next to it is the house of Charlotte von Stein, and the structure to the right is the house of Goethe. This would date the silhouette to later than 1782, the year he moved in.
Goethe's house is still standing today, with his own original carriage in the garage. It is now a museum. A lovely garden graces the back of the house.
The silhouette just below is Charlotte von Stein's family (von Schardt) enjoying a game of chess. Her father stands behind her mother, who is playing the game with her brother. Note the formality. Eventually the confines of this world motivated Goethe to finally take off on his two year trip to Italy.
Charlotte von Stein. (1742-1827)

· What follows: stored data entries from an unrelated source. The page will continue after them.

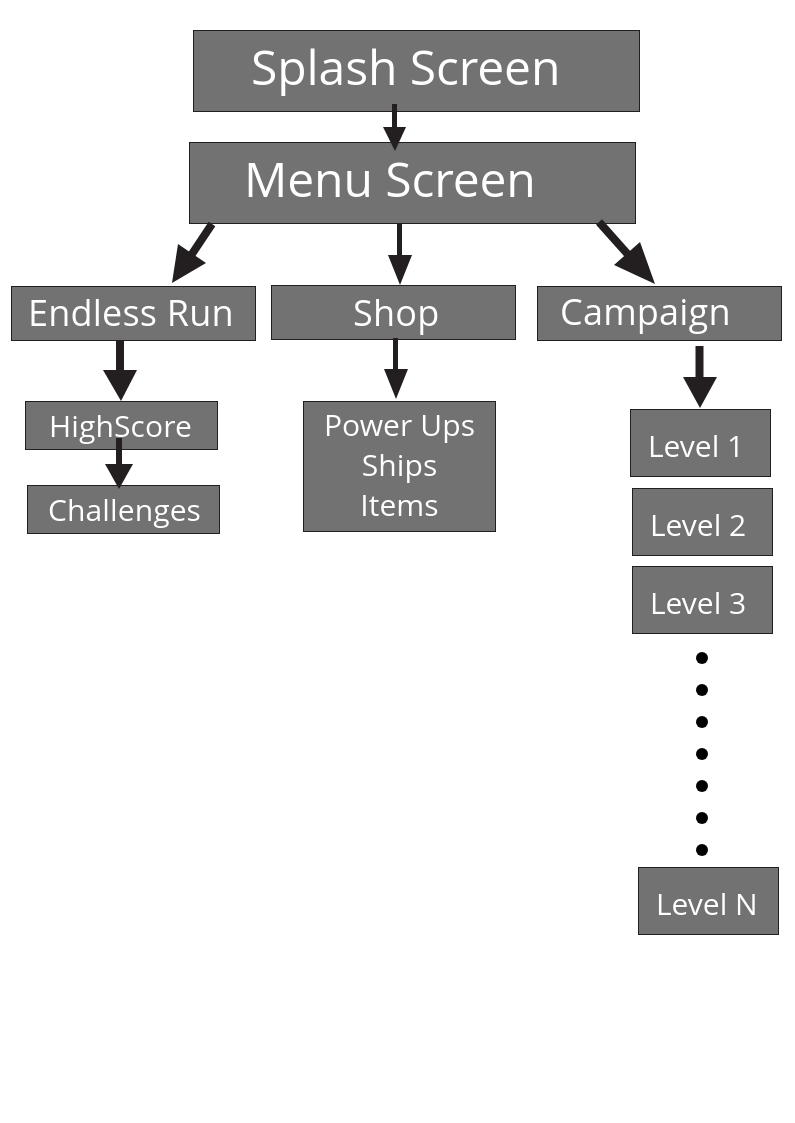
<!DOCTYPE html>
<html lang="en">
<head>
<meta charset="utf-8">
<title>Game screen flow</title>
<style>
  :root {
    --paper: #ffffff;
    --box: #727272;
    --line: #231f20;
    --label: #ffffff;
    --dot: #000000;
  }
  * { box-sizing: border-box; margin: 0; padding: 0; }
  html, body { width: 795px; height: 1123px; overflow: hidden; background: var(--paper); }
  .flow {
    position: relative; width: 795px; height: 1123px; overflow: hidden;
    font-family: "Open Sans", "Noto Sans", sans-serif; color: var(--label);
  }
  .node {
    position: absolute; background: var(--box); border: 1px solid var(--line);
    font-weight: 400; white-space: nowrap;
  }
  .screen { width: 447px; height: 82px; font-size: 48px; line-height: 71px; letter-spacing: -0.1px; }
  .mode { width: 245px; height: 55px; font-size: 36px; line-height: 52px; letter-spacing: 0.2px; }
  .detail { width: 193px; height: 49px; font-size: 30px; line-height: 47px; letter-spacing: 0.1px; }
  .level { width: 141px; height: 68px; font-size: 30px; line-height: 72px; }

  .splash { left: 193px; top: 30px; padding-left: 57px; }
  .menu { left: 189px; top: 142px; padding-left: 54px; }
  .endless { left: 11px; top: 286px; padding-left: 16px; }
  .shop { left: 271px; top: 285px; padding-left: 81px; line-height: 54px; }
  .campaign { left: 537px; top: 286px; padding-left: 22px; line-height: 50px; }
  .highscore { left: 25px; top: 401px; padding-left: 23px; }
  .challenges { left: 27px; top: 485px; padding-left: 20px; }
  .goods {
    left: 303px; top: 401px; height: 131px; padding-top: 3px;
    line-height: 40px; text-align: center; list-style: none;
  }
  .level-1 { left: 630px; top: 409px; padding-left: 17px; }
  .level-2 { left: 632px; top: 488px; padding-left: 17px; }
  .level-3 { left: 632px; top: 566px; padding-left: 17px; }
  .level-n { left: 638px; top: 867px; padding-left: 17px; }

  .more-levels {
    position: absolute; left: 696px; top: 652px;
    display: flex; flex-direction: column; gap: 20px;
  }
  .more-levels i { width: 12px; height: 12px; border-radius: 50%; background: var(--dot); }
  .arrows { position: absolute; left: 0; top: 0; fill: var(--line); stroke: var(--line); }
  .arrows polygon { stroke: none; }
</style>
</head>
<body>
<main class="flow">
  <h1 class="node screen splash">Splash Screen</h1>
  <h2 class="node screen menu">Menu Screen</h2>

  <h3 class="node mode endless">Endless Run</h3>
  <p class="node detail highscore">HighScore</p>
  <p class="node detail challenges">Challenges</p>

  <h3 class="node mode shop">Shop</h3>
  <ul class="node detail goods">
    <li>Power Ups</li>
    <li>Ships</li>
    <li>Items</li>
  </ul>

  <h3 class="node mode campaign">Campaign</h3>
  <p class="node level level-1">Level 1</p>
  <p class="node level level-2">Level 2</p>
  <p class="node level level-3">Level 3</p>
  <div class="more-levels" aria-hidden="true"><i></i><i></i><i></i><i></i><i></i><i></i><i></i></div>
  <p class="node level level-n">Level N</p>

  <svg class="arrows" width="795" height="1123" viewBox="0 0 795 1123" aria-hidden="true">
    <g id="splash-to-menu">
      <line x1="394.5" y1="104" x2="394.5" y2="130" stroke-width="5"/>
      <polygon points="383,127 406,127 395,151"/>
    </g>
    <g id="menu-to-endless">
      <line x1="212" y1="224" x2="188" y2="260" stroke-width="8"/>
      <polygon points="178,244 206,263 172,283"/>
    </g>
    <g id="menu-to-shop">
      <line x1="399.5" y1="224" x2="399.5" y2="258" stroke-width="5"/>
      <polygon points="388,255 412,255 400,285"/>
    </g>
    <g id="menu-to-campaign">
      <line x1="599" y1="222" x2="632" y2="259" stroke-width="8"/>
      <polygon points="614,265 640,242 655,284"/>
    </g>
    <g id="endless-to-highscore">
      <line x1="120" y1="340" x2="120" y2="373" stroke-width="8"/>
      <polygon points="103,370 137,370 121,401"/>
    </g>
    <g id="highscore-to-challenges">
      <line x1="119" y1="438" x2="119" y2="467" stroke-width="6"/>
      <polygon points="105,464 133,464 119,489"/>
    </g>
    <g id="shop-to-goods">
      <line x1="395.5" y1="338" x2="395.5" y2="371" stroke-width="5"/>
      <polygon points="384,369 408,369 396,399"/>
    </g>
    <g id="campaign-to-levels">
      <line x1="699.5" y1="346" x2="699.5" y2="380" stroke-width="8"/>
      <polygon points="683,377 717,377 700,408"/>
    </g>
  </svg>
</main>
</body>
</html>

Charlotte endured very difficult times immediately after the Napoleonic conquest of Germany in the Battle of Jena in October of 1806. French troops went rampaging through the town of Weimar, pillaging and plundering. Charlotte was left with not much more than her pet birdies. Goethe, on the other hand, who was also at home, utilized his close connection to Napoleon (they had met in Erfurt), and French troops entered his house, but he was spared any plundering. Connections! How little has changed it seems.

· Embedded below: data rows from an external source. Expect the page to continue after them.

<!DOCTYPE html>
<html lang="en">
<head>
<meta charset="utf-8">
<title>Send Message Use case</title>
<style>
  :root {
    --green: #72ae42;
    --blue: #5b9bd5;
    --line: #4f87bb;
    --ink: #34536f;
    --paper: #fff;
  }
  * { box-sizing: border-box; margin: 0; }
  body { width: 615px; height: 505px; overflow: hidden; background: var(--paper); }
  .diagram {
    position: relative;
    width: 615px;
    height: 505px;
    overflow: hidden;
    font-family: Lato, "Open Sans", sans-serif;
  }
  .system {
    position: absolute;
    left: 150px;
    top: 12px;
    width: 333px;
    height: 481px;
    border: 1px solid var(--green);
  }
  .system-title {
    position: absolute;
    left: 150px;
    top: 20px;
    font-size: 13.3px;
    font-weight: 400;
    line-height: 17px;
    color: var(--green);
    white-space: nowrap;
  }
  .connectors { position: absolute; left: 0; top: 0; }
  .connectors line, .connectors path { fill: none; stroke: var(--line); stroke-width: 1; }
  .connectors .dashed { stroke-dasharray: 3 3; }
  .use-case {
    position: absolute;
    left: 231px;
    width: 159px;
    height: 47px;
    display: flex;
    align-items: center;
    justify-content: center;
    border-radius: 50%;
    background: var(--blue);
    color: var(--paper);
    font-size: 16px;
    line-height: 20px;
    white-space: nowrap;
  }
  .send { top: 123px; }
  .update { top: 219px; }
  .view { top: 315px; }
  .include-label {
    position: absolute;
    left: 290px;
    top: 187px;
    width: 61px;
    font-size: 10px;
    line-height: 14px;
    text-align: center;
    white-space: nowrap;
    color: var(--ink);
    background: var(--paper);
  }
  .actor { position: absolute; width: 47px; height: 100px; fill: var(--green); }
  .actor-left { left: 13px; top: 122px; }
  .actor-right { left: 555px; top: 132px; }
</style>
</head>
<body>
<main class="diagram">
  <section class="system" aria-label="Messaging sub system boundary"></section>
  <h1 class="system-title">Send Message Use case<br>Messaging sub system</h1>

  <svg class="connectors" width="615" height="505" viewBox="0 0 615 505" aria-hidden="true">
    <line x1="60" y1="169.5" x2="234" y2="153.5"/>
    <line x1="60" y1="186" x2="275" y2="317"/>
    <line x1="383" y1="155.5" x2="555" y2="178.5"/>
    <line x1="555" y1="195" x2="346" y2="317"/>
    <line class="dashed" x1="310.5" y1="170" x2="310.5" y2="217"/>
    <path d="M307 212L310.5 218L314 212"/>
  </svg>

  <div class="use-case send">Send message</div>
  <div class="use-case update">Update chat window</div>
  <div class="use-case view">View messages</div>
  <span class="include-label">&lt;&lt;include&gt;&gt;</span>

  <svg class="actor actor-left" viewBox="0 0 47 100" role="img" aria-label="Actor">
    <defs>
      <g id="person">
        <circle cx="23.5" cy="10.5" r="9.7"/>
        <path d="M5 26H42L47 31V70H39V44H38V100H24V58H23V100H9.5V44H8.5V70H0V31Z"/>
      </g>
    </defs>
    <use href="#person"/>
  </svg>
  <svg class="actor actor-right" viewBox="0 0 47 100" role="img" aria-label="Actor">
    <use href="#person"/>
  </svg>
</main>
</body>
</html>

From a letter describing von Stein: "Frau Kammerherrin, Stallmeisterin und Baronesse von Stein aus Weimar; Sie hat ueberaus grosse schwarze Augen von der hoechsten Schoenheit. Ihre Wangen sind sehr rot, ihre Haare ganz schwarz, ihre Haut italienisch wie ihre Augen. Ker Koerper mager. Ihre Stimme ist sanft and bedrueckt. Ernst, Sanftmut, Gefaelligkeit, leidende Tugend und feine, tiefgegruendete Empfindsamkeit sieht jeder Mensch beim ersten Anblick aus ihrem Gesichte."Goethe left on his trip to Italy (1786) in a very secretive manner; while taking a 'cure' in the same time and place as Charlotte, he left before daylight without telling anybody. Charlotte was not only hurt and shocked, but humiliated. They corresponded, but the 'relationship' never resumed the same level of intimacy as once existed, and was finished when Goethe returned (two years later) and within months took a young lover, whom he did not marry until 1806 (in the middle of the Battle of Jena). The entire train of events set off a non-ending, bone-rattling scandal.